This summer, a lake near the base of Mt. Sajama, a mountain near Bolivia's Chilean border, dried up. A local woman said in October that the lake had been gone for two months already. She added that a large block of ice recently fell off the mountain. Where she lives, too far south of Lake Titicaca to receive any of its moisture, local farmers raise llamas and alpacas but the climate does not allow them to grow crops. As new bodies of water form or disappear with the melting glaciers and the changing climate, local herders move their llamas and alpacas to wherever grazing is still possible. Thompson calls the newly formed lakes "new geologic hazards," noting an incident when an avalanche on the mountain Quelccaya in Peru fell into a lake formed by glacial melt, causing a mini-tsunami that killed some of the llamas grazing nearby. As a result of the avalanche, the area next to the lake that was lush grazing area in 2005 was barren and covered with sediment in 2006.
With the melting glaciers come increased temperatures (and vice versa). The white glaciers reflect the sun's radiation, providing a cooling effect. Once the mountains underneath are exposed, the sun's radiation is no longer reflected. Thompson says that average temperatures in high altitude areas in the tropics will increase twice as fast as average temperatures on the planet as a whole. Rising temperatures in conjunction with changes in water resources will mean that crops that used to grow well in some areas no longer will and agricultural pests and diseases will move into new areas.

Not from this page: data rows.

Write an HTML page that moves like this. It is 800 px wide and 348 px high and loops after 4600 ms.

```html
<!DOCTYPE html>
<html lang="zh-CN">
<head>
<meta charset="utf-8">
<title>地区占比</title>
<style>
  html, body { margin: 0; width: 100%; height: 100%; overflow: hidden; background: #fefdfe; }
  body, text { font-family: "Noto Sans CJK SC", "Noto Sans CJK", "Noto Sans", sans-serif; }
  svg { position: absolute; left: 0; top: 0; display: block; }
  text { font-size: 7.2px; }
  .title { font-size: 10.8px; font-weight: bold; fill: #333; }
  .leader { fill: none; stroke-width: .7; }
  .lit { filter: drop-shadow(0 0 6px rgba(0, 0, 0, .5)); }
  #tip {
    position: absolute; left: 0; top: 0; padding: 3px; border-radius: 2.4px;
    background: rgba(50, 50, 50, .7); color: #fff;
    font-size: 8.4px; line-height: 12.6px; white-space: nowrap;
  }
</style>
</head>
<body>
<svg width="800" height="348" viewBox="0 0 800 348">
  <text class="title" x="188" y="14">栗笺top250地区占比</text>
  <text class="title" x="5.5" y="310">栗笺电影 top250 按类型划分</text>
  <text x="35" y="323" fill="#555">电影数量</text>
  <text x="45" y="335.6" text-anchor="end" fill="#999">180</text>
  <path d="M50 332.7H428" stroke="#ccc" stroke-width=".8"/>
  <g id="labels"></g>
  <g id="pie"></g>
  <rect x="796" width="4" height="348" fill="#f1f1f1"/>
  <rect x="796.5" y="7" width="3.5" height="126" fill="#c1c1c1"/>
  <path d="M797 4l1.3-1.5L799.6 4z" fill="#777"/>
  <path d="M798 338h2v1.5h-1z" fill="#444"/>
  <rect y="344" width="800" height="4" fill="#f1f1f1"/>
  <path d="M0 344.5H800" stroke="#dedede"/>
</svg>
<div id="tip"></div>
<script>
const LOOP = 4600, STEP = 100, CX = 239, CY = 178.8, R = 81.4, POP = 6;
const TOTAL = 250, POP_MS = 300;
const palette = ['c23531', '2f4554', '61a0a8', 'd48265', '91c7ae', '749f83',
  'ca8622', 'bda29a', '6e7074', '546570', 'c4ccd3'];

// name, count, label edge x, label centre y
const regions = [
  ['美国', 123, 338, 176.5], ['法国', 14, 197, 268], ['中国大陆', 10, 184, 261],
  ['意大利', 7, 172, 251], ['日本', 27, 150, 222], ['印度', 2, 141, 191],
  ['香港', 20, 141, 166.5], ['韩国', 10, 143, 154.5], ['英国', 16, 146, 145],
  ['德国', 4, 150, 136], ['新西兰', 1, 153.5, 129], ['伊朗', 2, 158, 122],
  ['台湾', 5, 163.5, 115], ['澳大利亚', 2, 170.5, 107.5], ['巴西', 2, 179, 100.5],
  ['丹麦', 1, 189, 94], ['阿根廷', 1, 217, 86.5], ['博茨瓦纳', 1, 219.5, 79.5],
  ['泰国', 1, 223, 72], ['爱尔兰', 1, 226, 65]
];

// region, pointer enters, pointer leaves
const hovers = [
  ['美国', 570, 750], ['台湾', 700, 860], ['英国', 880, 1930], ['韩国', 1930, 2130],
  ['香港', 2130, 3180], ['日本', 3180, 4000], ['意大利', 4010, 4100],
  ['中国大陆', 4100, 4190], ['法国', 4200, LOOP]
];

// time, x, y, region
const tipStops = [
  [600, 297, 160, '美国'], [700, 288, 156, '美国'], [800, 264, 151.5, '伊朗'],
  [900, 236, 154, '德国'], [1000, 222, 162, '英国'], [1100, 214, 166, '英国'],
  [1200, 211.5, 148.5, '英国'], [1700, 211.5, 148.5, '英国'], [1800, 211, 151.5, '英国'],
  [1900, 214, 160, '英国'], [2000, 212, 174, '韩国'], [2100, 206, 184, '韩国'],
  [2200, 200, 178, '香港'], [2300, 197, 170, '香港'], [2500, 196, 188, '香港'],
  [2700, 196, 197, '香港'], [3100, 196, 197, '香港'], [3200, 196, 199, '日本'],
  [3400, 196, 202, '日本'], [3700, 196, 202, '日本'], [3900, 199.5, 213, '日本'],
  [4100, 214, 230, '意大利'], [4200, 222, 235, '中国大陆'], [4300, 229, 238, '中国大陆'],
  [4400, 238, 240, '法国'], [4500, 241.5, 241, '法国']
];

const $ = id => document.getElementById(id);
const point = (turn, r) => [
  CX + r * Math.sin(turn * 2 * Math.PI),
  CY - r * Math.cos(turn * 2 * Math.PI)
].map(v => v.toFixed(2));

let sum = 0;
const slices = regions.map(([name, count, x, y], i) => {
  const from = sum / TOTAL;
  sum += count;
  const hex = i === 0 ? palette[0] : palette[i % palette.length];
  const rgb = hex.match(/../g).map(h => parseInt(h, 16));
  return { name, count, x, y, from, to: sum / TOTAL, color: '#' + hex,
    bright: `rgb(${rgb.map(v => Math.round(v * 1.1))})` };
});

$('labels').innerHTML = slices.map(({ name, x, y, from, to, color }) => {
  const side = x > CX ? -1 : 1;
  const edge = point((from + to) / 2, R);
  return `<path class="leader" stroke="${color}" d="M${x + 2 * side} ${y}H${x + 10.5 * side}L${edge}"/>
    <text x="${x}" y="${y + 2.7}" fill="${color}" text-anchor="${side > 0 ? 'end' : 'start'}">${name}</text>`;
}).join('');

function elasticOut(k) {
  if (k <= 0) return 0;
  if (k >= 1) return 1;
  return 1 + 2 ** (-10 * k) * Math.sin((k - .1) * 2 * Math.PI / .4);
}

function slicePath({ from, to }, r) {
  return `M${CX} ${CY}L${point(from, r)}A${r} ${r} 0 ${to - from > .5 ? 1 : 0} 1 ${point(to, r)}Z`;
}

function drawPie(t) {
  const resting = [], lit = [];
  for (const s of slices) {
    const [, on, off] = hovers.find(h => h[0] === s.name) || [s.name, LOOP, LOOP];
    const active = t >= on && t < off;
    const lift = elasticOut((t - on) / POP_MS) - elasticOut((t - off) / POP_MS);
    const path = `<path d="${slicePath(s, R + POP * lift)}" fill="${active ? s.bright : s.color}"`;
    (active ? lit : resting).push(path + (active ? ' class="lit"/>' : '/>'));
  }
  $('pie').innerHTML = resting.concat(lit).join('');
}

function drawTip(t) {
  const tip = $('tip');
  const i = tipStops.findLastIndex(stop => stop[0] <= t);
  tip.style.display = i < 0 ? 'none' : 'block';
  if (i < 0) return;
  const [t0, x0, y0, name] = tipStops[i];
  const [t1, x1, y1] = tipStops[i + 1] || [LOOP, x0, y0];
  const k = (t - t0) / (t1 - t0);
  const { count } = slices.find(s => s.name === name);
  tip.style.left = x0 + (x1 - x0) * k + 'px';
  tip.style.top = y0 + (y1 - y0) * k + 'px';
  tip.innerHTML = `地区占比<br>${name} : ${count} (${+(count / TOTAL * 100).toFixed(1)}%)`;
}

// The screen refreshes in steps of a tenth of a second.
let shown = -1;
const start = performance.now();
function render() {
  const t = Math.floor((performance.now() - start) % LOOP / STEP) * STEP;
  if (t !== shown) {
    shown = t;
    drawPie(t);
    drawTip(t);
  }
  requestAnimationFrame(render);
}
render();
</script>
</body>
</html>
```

This has already started to happen, as Andean highlanders suddenly find their staple crop, potatoes, subject to destruction by weevil larvae or late blight. (Human diseases, like malaria and dengue fever, have been observed in new areas as the climate changes too.) And, if temperatures increase too much, scientists predict Andeans will reach a tipping point after which many parts of the highlands will turn into a desert, spelling disaster for Bolivia's capital city of La Paz.
No doubt it was problems such as these that Bolivian President Evo Morales had in mind nearly a year ago when he called for nations to limit average global temperature increases to one degree Celsius. The rich nations at the Copenhagen climate summit spoke about limiting average temperature increases to two degrees Celsius, which a group of poor countries, called the G77, criticized as insufficient. The G77 wanted "1.5 to stay alive." Only Morales called for limiting average temperature increase to one degree, and for this he was called a radical in American newspapers.
The world approaches the next round of climate negotiations in Cancun, this December. In between Copenhagen and Cancun, Americans have experienced the "snowpocalypse" snowstorm in Washington, D.C. last winter and intense heat waves in much of the country this summer, but the American way of life has not substantially changed. While families struggle with high heating or cooling bills during a time of high unemployment, Americans in general do not worry that their food supply will soon be in jeopardy as a Bolivian might. When climate scientists predict the tipping point above which Andean highlands will turn to desert is around 1.5 to two degrees Celsius, is it radical for Bolivia's president to ask the world to limit the damage?